The Drug Enforcement Administration says it can be used as a ‘substitute for heroin’.
They have found cases of its tablets being crushed and dissolved in a solution for administration, with its street names including Dillies, Dust, Footballs, Juice and Smack.
Dilaudid is the brand name for the powerful painkiller hydromorphone.
Five of the vials were sent for testing at state laboratories, which revealed the amount of fluid within them was ‘inconsistent’ with the manufacturers label.
Brewster was asked to take a drugs test by the hospital, but the first urine sample she supplied was insufficient.
When she handed the physician a second sample and was told it was enough for the test, Brewster grabbed it from their hand and poured it down the sink.
The travel nurse also worked at Raleigh General Hospital for a period that is yet to be revealed.
But in early March she was also removed from this position after vials were found in cabinets at the hospital with no tops, that appeared to be tampered with, or with residue that ‘looked like glue’.
An investigation found more than 120 occassions when the cabinet was opened but medication ‘was not taken’.
And 47 vials were found to have been removed from storage for more than an hour — leaving ample time for them to be tampered with.
A urine test on Brewster was also carried out at the West Virginia hospital, but it revealed no evidence of drugs abuse.
It was not clear when she started working at Raleigh General Hospital, although it is thought to be after her position ended in Tennessee.
West Virginia’s nursing board suspended Brewster at the end of March, forbidding her from practicing in the state.
It was at this time that the Tennessee Department of Health acted on a complaint about the nurse from the Johnson City Medical Center. It had not previously been made public that she had also tampered with vials there.
Brewster was able to work in both states under the Nurse Licensure Compact, allowing nurses to be employed across 30 different states.
States notoriously struggle to communicate across borders about which nurses are no longer allowed to practice.
West Virginia’s nursing board has now suspended her right to practice, while the Tennessee Department of Health has filed a disciplinary case against her. Kentucky says it is ‘investigating’ her license.
Brewster was employed by Jackson Nurse Professionals, a travel nurse company in Orlando, Florida, when she worked at Johnson City Medical Center.
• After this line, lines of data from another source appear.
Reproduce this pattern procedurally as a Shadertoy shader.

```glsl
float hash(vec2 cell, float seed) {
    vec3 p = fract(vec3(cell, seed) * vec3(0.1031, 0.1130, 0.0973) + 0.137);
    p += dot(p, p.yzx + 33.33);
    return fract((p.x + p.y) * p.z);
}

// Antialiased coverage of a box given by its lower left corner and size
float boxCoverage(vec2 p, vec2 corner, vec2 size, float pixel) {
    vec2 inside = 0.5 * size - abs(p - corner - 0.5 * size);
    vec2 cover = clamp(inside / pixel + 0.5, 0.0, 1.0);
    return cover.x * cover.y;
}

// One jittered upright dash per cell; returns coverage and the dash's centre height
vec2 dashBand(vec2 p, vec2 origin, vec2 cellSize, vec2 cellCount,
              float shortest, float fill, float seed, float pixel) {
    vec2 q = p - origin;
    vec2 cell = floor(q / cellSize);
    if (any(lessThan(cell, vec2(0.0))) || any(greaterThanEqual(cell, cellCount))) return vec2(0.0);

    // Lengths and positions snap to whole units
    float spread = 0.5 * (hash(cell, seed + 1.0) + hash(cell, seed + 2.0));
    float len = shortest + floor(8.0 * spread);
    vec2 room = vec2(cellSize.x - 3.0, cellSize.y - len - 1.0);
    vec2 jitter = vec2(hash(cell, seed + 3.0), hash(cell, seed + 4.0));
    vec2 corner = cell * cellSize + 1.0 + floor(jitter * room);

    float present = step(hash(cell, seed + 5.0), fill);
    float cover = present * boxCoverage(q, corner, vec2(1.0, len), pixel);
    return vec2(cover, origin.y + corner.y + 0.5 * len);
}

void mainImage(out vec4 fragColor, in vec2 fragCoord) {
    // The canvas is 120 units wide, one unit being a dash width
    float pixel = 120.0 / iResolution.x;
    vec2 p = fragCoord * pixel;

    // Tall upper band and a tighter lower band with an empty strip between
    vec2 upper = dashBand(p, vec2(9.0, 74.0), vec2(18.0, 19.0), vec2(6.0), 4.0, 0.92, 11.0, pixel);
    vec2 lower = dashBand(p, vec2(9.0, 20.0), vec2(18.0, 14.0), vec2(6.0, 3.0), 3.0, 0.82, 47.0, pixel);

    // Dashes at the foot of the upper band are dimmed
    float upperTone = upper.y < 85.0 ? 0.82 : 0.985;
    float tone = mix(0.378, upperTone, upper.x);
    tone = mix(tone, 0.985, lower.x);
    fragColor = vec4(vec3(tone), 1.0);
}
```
Hospitals across the U.S. were left with no option but to rely on travel nurses over the pandemic amid surging Covid admissions.
These nurses are normally employed just for a few months at a time at vastly inflated rates to plug staffing shortages. Workers in these roles often shift between states.
Johnson City Medical Center became heavily dependent on the back-up staff during the pandemic, with the number of traveling nurses in its ranks jumping more than two-fold from 150 to 400.
It still is not known what Brewster’s motives were, or where the missing drugs went.
The Appalachian region she operated in has significantly struggled with drug abuse problems over the past decade, though, fueling the overdose crisis that has struck the U.S. as a whole.
West Virginia and Tennessee in particular have struggled with opioids, finding themselves among the national leaders in drug overdose deaths per capita, according to data from the Centers for Disease Control and Prevention.
Opioid drugs like hydromorphone have ravaged the region, being the main contributor to the 84.9 deaths per 100,000 West Virginians and 56.4 deaths per 100,000 Tennesseans from November 2020 to 2021.